§ **Your goal**
Wherever the word "Math" turns up in a line of the entries, copy that line.

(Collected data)

+===+

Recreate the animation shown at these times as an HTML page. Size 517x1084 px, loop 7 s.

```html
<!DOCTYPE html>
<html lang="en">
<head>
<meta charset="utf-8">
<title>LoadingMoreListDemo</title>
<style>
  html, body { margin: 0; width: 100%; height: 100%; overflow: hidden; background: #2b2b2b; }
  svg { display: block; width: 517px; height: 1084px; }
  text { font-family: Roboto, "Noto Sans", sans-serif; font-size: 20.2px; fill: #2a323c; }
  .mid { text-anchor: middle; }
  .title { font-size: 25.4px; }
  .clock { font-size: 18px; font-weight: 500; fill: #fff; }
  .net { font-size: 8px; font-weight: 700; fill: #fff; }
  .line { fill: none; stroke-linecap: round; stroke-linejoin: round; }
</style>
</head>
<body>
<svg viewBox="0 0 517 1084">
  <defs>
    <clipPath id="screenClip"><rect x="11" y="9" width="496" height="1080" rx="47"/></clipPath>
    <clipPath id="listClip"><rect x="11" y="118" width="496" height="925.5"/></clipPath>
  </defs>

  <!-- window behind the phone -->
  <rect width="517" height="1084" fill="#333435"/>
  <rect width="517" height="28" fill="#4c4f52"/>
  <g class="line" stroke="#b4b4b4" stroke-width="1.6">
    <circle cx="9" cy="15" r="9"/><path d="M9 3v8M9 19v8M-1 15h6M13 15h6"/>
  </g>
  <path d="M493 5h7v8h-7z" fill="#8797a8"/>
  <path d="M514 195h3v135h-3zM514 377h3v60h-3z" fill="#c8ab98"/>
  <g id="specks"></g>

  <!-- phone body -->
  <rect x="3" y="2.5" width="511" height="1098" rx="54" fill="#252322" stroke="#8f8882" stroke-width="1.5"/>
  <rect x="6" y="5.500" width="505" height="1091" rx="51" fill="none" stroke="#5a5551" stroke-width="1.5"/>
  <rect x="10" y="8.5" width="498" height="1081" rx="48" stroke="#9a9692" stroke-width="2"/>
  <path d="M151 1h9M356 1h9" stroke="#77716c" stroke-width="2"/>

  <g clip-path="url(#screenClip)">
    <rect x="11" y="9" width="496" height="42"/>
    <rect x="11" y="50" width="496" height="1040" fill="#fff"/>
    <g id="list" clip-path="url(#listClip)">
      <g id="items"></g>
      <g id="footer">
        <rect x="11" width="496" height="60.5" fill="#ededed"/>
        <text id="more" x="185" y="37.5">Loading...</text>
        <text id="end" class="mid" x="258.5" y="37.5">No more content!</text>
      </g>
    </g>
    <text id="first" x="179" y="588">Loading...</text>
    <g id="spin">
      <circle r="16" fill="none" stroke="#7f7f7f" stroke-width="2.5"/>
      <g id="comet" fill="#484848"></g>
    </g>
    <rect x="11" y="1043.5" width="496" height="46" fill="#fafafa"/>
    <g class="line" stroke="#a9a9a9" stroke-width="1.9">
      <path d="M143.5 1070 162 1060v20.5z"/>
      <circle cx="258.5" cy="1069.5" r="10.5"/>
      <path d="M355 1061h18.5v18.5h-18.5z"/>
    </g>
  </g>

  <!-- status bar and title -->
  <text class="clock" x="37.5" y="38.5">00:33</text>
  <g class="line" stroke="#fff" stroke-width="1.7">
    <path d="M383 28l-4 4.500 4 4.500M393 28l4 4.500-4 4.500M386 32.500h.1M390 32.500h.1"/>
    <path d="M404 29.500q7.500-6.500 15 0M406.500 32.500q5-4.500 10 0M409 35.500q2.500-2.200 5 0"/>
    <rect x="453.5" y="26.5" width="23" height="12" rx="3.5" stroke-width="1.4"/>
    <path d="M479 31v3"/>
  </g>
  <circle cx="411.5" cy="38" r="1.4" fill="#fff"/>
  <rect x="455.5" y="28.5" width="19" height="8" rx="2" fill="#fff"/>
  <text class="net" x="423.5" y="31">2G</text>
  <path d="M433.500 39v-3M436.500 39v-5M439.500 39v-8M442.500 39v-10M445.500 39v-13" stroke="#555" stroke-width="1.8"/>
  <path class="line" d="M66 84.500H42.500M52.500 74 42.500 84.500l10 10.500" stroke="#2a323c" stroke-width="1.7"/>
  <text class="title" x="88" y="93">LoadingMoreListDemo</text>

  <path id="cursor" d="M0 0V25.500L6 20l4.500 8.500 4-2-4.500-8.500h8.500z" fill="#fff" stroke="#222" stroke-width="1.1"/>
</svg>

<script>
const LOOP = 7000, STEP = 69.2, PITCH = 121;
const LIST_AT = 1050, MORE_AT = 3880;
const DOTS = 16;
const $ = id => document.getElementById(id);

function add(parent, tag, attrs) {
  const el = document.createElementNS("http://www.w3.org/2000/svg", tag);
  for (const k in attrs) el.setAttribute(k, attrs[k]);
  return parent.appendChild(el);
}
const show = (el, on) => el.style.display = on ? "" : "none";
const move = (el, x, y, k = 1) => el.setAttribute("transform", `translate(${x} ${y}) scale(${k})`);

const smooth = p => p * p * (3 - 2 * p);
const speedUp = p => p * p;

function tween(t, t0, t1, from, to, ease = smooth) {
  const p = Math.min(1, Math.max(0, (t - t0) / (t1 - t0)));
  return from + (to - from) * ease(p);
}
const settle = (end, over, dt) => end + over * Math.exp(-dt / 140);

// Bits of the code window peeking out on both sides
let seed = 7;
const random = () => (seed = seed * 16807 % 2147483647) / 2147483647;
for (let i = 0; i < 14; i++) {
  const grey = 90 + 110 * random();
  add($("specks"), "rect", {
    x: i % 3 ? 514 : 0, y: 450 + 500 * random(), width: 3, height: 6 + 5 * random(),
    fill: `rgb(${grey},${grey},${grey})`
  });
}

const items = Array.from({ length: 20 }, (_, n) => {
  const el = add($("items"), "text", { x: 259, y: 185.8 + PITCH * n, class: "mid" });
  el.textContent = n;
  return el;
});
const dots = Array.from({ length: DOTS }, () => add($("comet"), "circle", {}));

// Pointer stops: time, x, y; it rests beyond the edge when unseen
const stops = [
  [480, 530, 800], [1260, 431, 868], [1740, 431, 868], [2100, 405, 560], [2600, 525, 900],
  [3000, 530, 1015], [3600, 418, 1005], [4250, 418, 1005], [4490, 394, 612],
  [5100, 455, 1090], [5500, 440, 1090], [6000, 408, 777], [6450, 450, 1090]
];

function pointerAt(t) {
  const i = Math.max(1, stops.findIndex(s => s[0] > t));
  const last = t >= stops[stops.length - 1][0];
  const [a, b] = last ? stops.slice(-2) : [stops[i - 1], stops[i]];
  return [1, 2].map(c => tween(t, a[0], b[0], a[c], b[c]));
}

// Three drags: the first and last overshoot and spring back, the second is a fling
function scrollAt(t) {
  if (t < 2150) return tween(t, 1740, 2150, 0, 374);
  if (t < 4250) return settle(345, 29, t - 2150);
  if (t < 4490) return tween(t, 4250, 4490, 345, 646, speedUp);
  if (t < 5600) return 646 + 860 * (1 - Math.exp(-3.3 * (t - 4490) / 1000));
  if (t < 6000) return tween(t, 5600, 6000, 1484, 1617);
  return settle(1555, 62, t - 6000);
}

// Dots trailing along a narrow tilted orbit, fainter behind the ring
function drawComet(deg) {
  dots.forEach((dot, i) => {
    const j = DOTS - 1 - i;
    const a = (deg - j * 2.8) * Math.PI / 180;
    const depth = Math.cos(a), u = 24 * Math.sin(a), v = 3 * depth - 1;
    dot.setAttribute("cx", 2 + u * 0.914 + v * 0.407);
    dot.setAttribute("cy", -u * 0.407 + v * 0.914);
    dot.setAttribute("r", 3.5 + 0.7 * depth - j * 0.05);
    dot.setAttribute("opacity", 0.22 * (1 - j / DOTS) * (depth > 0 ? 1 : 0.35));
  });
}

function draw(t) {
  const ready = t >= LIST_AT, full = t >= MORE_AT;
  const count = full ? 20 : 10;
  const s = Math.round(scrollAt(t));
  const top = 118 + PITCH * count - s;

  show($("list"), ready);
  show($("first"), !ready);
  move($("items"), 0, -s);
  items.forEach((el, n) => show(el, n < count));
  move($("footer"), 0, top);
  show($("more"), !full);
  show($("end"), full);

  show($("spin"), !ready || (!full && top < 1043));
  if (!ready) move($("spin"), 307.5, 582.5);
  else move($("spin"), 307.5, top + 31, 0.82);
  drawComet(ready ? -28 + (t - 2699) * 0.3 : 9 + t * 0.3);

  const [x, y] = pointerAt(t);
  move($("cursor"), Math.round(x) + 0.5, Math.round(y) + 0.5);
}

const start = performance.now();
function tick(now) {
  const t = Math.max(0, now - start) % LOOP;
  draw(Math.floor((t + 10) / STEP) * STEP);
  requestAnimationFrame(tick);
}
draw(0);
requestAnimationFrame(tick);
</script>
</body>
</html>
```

+===+

§ **Result**
  const p = Math.min(1, Math.max(0, (t - t0) / (t1 - t0)));
const settle = (end, over, dt) => end + over * Math.exp(-dt / 140);
  const i = Math.max(1, stops.findIndex(s => s[0] > t));
  if (t < 5600) return 646 + 860 * (1 - Math.exp(-3.3 * (t - 4490) / 1000));
    const a = (deg - j * 2.8) * Math.PI / 180;
    const depth = Math.cos(a), u = 24 * Math.sin(a), v = 3 * depth - 1;
  const s = Math.round(scrollAt(t));
  move($("cursor"), Math.round(x) + 0.5, Math.round(y) + 0.5);
  const t = Math.max(0, now - start) % LOOP;
  draw(Math.floor((t + 10) / STEP) * STEP);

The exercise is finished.